[Source texts of formatted documents]
○ ○ ○ ○ ○ ○ ○
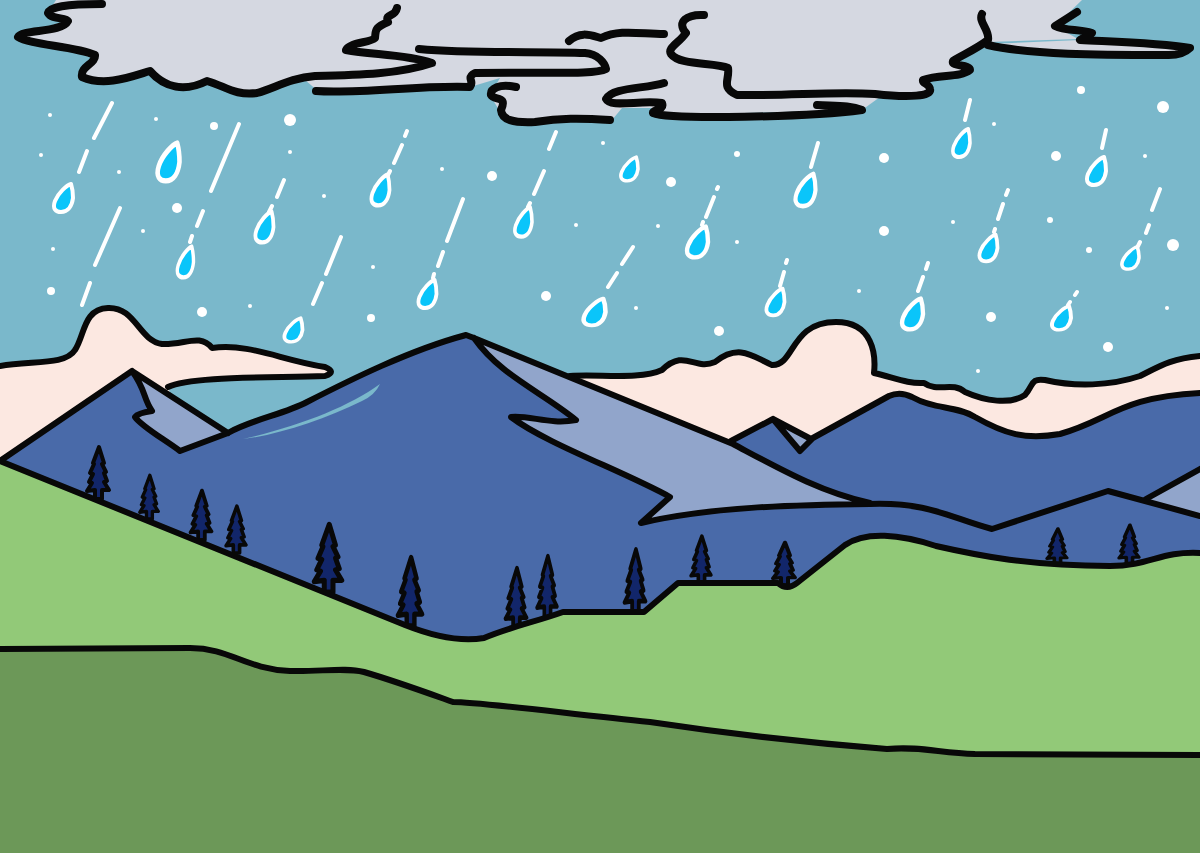
<!DOCTYPE html>
<html lang="en">
<head>
<meta charset="utf-8">
<title>Rain over the mountains</title>
<style>
:root {
  --sky: #7ab8cb; --storm: #d5d8e1; --blush: #fce8e1;
  --mountain: #496aa9; --slope: #91a5cb; --tree: #12266a;
  --meadow: #92c978; --field: #6c9858; --drop: #0ac5fa;
  --ink: #080808; --white: #fff;
}
html, body { margin: 0; width: 1200px; height: 853px; overflow: hidden; background: var(--sky); }
svg { display: block; }
.ink { fill: none; stroke: var(--ink); stroke-width: 6; stroke-linecap: round; stroke-linejoin: round; }
.storm-fill { fill: var(--storm); }
.storm-line { stroke-width: 8; }
.blush { fill: var(--blush); }
.mountain { fill: var(--mountain); }
.slope { fill: var(--slope); }
.glint { fill: var(--sky); }
.meadow { fill: var(--meadow); }
.field { fill: var(--field); }
.tree { fill: var(--tree); stroke: var(--ink); stroke-width: 4; stroke-linejoin: round; }
.drop { fill: var(--drop); stroke: var(--white); stroke-width: 4; stroke-linejoin: round; }
.streaks { fill: none; stroke: var(--white); stroke-width: 4; stroke-linecap: round; }
.specks { fill: var(--white); }
</style>
</head>
<body>
<svg width="1200" height="853" viewBox="0 0 1200 853" role="img" aria-label="Rain falling over blue mountains and green hills">
  <defs>
    <path id="drop" class="drop" d="M8-14C4-13-5-5-8 3C-11 11-7 14-2 14C5 14 9 8 10 0C10-6 9-11 8-14Z"/>
    <path id="tree" class="tree" d="M-3 0V-9L-11-8L-6-16L-9-17L-5-25L-8-26L-4-35L-5-36L1-52L6-36L4-35L8-27L6-26L9-18L6-17L11-9L4-9V0Z"/>
  </defs>

  <rect class="glint" width="1200" height="853"/>

  <g id="horizon-clouds">
    <path class="blush" d="M0 366C30 360 65 366 75 350C85 335 83 309 108 308C136 307 138 340 162 344C185 345 200 333 212 348C250 343 280 360 325 367Q337 372 325 376C270 378 190 376 168 387L200 480H0Z"/>
    <path class="ink" d="M0 366C30 360 65 366 75 350C85 335 83 309 108 308C136 307 138 340 162 344C185 345 200 333 212 348C250 343 280 360 325 367Q337 372 325 376C270 378 190 376 168 387"/>
    <path class="blush" d="M570 376C600 374 640 380 662 370C685 348 694 371 715 362C740 342 755 358 772 365C795 366 790 322 836 322C873 322 876 355 874 373C895 378 908 384 924 383C938 393 952 381 965 392C985 401 1010 405 1025 395C1034 385 1030 378 1045 380C1075 387 1110 386 1140 376C1160 366 1170 359 1200 356V520H570Z"/>
    <path class="ink" d="M570 376C600 374 640 380 662 370C685 348 694 371 715 362C740 342 755 358 772 365C795 366 790 322 836 322C873 322 876 355 874 373C895 378 908 384 924 383C938 393 952 381 965 392C985 401 1010 405 1025 395C1034 385 1030 378 1045 380C1075 387 1110 386 1140 376C1160 366 1170 359 1200 356"/>
  </g>

  <g id="mountains">
    <path class="mountain" d="M700 458L731 441L773 419L811 439L889 396Q900 391 912 397C935 410 955 405 975 417C1005 434 1025 440 1060 434C1110 420 1120 397 1200 393V580H700Z"/>
    <polygon class="slope" points="773,419 813,438 800,451"/>
    <path class="slope" d="M1146 500L1200 468V516Z"/>
    <path class="ink" d="M731 441L773 419L811 439L889 396Q900 391 912 397C935 410 955 405 975 417C1005 434 1025 440 1060 434C1110 420 1120 397 1200 393M773 419L800 451L813 438M1146 499L1200 469"/>

    <path class="mountain" d="M0 461L132 371L228 433L307 402C350 380 410 350 466 335L733 444C780 469 820 492 870 503C930 502 950 518 992 529L1108 491L1200 516V600H860L480 660L0 470Z"/>
    <path class="slope" d="M132 371L228 433L180 451C164 439 142 427 135 417Q138 413 152 411C143 398 146 390 132 371Z"/>
    <path class="slope" d="M470 337L733 444C780 469 820 492 870 503C790 505 710 507 641 523L670 497C625 472 545 443 511 417C530 415 550 425 576 420C540 391 500 375 474 338Z"/>
    <path class="glint" d="M243 439C300 426 348 407 380 384Q375 395 362 401C325 419 278 435 243 439Z"/>
    <path class="ink" d="M0 461L132 371L228 433M132 371C146 390 143 398 152 411Q138 413 135 417C142 427 164 439 180 451L228 433C250 420 285 414 307 402C350 380 410 350 466 335L474 338L733 444C780 469 820 492 870 503M474 338C500 375 540 391 576 420C550 425 530 415 511 417C545 443 625 472 670 497L641 523C710 507 790 505 870 504C930 502 950 518 992 529L1108 491L1200 516"/>
  </g>

  <g id="trees">
    <use href="#tree" x="98" y="499"/>
    <use href="#tree" transform="translate(149 519) scale(.84)"/>
    <use href="#tree" transform="translate(201 540) scale(.95)"/>
    <use href="#tree" transform="translate(236 553) scale(.9)"/>
    <use href="#tree" transform="translate(328 592) scale(1.25 1.3)"/>
    <use href="#tree" transform="translate(410 626) scale(1.1 1.32)"/>
    <use href="#tree" transform="translate(516 628) scale(.95 1.15)"/>
    <use href="#tree" transform="translate(547 617) scale(.9 1.17)"/>
    <use href="#tree" transform="translate(635 612) scale(.95 1.2)"/>
    <use href="#tree" transform="translate(701 583) scale(.9)"/>
    <use href="#tree" transform="translate(784 585) scale(1 .82)"/>
    <use href="#tree" transform="translate(1057 564) scale(.9 .68)"/>
    <use href="#tree" transform="translate(1129 564) scale(.9 .75)"/>
  </g>

  <g id="hills">
    <path class="meadow" d="M0 461L405 625C430 635 460 642 484 638C510 627 535 622 563 612H644L678 583H778Q787 591 797 583L845 545C865 531 900 534 936 546C980 556 1030 566 1110 566C1150 566 1160 551 1200 553V853H0Z"/>
    <path class="ink" d="M0 461L405 625C430 635 460 642 484 638C510 627 535 622 563 612H644L678 583H778Q787 591 797 583L845 545C865 531 900 534 936 546C980 556 1030 566 1110 566C1150 566 1160 551 1200 553"/>
    <path class="field" d="M0 649L190 648C230 648 245 669 290 671C320 672 345 667 364 672C395 681 425 692 453 702L650 722C730 734 810 743 887 749C920 746 940 753 975 754L1200 755V853H0Z"/>
    <path class="ink" d="M0 649L190 648C230 648 245 669 290 671C320 672 345 667 364 672C395 681 425 692 453 702C480 702 570 714 650 722C730 734 810 743 887 749C920 746 940 753 975 754L1200 755"/>
  </g>

  <g id="storm-clouds">
    <path class="storm-fill" d="M56 0L48 13L68 20L18 37L95 54L80 75Q95 84 150 71C165 88 185 92 207 81C225 88 235 97 257 93L305 80L318 91L470 87L500 78L490 95L505 120C540 127 570 117 612 120L622 108H655L660 115L862 110L880 97C925 98 935 90 922 81L970 70L950 58L988 42L1078 39L1055 26L1082 0Z"/>
    <path class="storm-fill" d="M988 44L1080 40C1120 42 1160 43 1190 48Q1182 56 1165 55C1100 55 1030 55 988 44Z"/>
    <path class="ink storm-line" d="M102 4C65 4 50 7 48 13C52 20 66 17 68 21C62 33 22 29 18 37C30 45 75 46 95 55C96 64 80 66 82 77C105 87 130 77 150 71C165 88 185 92 207 81C225 86 235 96 257 93C275 88 290 78 315 76C360 75 400 74 432 63C405 54 370 55 346 50C350 42 370 43 375 38C376 30 374 28 388 22C384 13 395 18 397 8"/>
    <path class="ink storm-line" d="M419 49C475 54 540 51 585 53C598 54 605 63 606 69C595 75 550 72 475 73C465 78 475 80 470 87C420 85 360 94 316 91"/>
    <path class="ink storm-line" d="M569 41C580 31 590 35 601 38C620 29 640 34 664 34"/>
    <path class="ink storm-line" d="M516 87C499 83 490 89 491 95C494 101 508 95 501 110C502 120 513 123 535 122C560 118 580 118 610 120"/>
    <path class="ink storm-line" d="M664 83C645 89 612 87 606 99C610 108 640 100 662 103C665 111 652 109 653 113C670 120 810 117 862 110C850 105 835 106 817 105"/>
    <path class="ink storm-line" d="M704 15C687 14 676 22 686 33C679 43 667 48 671 54C680 66 715 62 728 68C730 80 720 87 737 95C790 96 835 91 875 94C910 98 932 96 930 89C929 83 922 84 923 80C940 74 960 78 970 70C970 64 951 67 953 61C960 56 975 50 988 40C990 30 978 22 982 14"/>
    <path class="ink storm-line" d="M1077 12L1055 26C1065 31 1080 29 1092 33L1080 40C1120 42 1160 43 1190 48Q1182 56 1165 55C1100 55 1030 55 988 45"/>
  </g>

  <g id="rain">
    <path class="streaks" d="M112 103L94 138M87 151L79 172M120 208L95 265M90 283L82 305M239 124L211 191M203 211L197 226M192 236L190 242M284 180L277 197M272 206L269 212M407 131L405 136M402 145L394 163M390 171L388 175M341 237L326 274M322 283L313 304M463 199L447 241M443 252L438 266M434 274L433 278M556 132L549 149M544 171L534 194M530 203L528 207M633 247L622 264M617 273L608 287M718 187L717 189M714 197L706 217M703 222L702 225M818 143L811 167M787 260L786 263M784 272L780 286M928 263L926 269M923 277L918 291M970 100L965 120M1008 190L1006 195M1003 204L998 219M995 229L994 232M1106 130L1102 148M1160 189L1152 210M1149 225L1146 233M1140 242L1138 246M1077 292L1075 295M1070 302L1068 305"/>
    <g id="drops">
      <use href="#drop" x="63" y="198"/>
      <use href="#drop" transform="translate(168 162) scale(1.15 1.35)"/>
      <use href="#drop" transform="translate(185 262) scale(.85 1.1)"/>
      <use href="#drop" transform="translate(264 227) scale(.95 1.1)"/>
      <use href="#drop" transform="translate(293 330) scale(.95 .85)"/>
      <use href="#drop" transform="translate(380 190) scale(.95 1.1)"/>
      <use href="#drop" transform="translate(427 294) scale(.95 1)"/>
      <use href="#drop" transform="translate(523 222) scale(.9 1.05)"/>
      <use href="#drop" transform="translate(629 169) scale(.9 .85)"/>
      <use href="#drop" transform="translate(594 312) scale(1.15 .95)"/>
      <use href="#drop" transform="translate(697 242) scale(1.1)"/>
      <use href="#drop" transform="translate(805 190) scale(1.05 1.15)"/>
      <use href="#drop" transform="translate(775 302) scale(.95)"/>
      <use href="#drop" transform="translate(912 314) scale(1.1)"/>
      <use href="#drop" transform="translate(961 143) scale(.9 1)"/>
      <use href="#drop" transform="translate(988 248) scale(.95)"/>
      <use href="#drop" transform="translate(1096 171) scale(1)"/>
      <use href="#drop" transform="translate(1130 258) scale(.9 .8)"/>
      <use href="#drop" transform="translate(1061 318) scale(1 .85)"/>
    </g>
    <g id="specks" class="specks">
      <circle cx="50" cy="115" r="2"/><circle cx="41" cy="155" r="2"/><circle cx="53" cy="249" r="2"/><circle cx="51" cy="291" r="4"/>
      <circle cx="119" cy="172" r="2"/><circle cx="156" cy="119" r="2"/><circle cx="143" cy="231" r="2"/><circle cx="177" cy="208" r="5"/>
      <circle cx="214" cy="126" r="4"/><circle cx="290" cy="120" r="6"/><circle cx="290" cy="152" r="2"/><circle cx="202" cy="312" r="5"/>
      <circle cx="250" cy="306" r="2"/><circle cx="324" cy="196" r="2"/><circle cx="373" cy="267" r="2"/><circle cx="371" cy="318" r="4"/>
      <circle cx="442" cy="169" r="2"/><circle cx="492" cy="176" r="5"/><circle cx="546" cy="296" r="5"/><circle cx="576" cy="225" r="2"/>
      <circle cx="603" cy="143" r="2"/><circle cx="671" cy="182" r="5"/><circle cx="658" cy="226" r="2"/><circle cx="636" cy="308" r="2"/>
      <circle cx="737" cy="154" r="3"/><circle cx="737" cy="242" r="2"/><circle cx="719" cy="331" r="5"/><circle cx="884" cy="158" r="5"/>
      <circle cx="884" cy="231" r="5"/><circle cx="859" cy="291" r="2"/><circle cx="953" cy="222" r="2"/><circle cx="994" cy="124" r="2"/>
      <circle cx="1081" cy="90" r="4"/><circle cx="1163" cy="107" r="6"/><circle cx="1056" cy="156" r="5"/><circle cx="1145" cy="156" r="2"/>
      <circle cx="1050" cy="220" r="3"/><circle cx="1089" cy="250" r="3"/><circle cx="1173" cy="245" r="6"/><circle cx="991" cy="317" r="5"/>
      <circle cx="1108" cy="347" r="5"/><circle cx="1167" cy="308" r="2"/><circle cx="978" cy="371" r="2"/>
    </g>
  </g>
</svg>
</body>
</html>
○ ○ ○ ○ ○ ○ ○
Among the lines above, find those holding the word "width" and state how many there are, number only.

8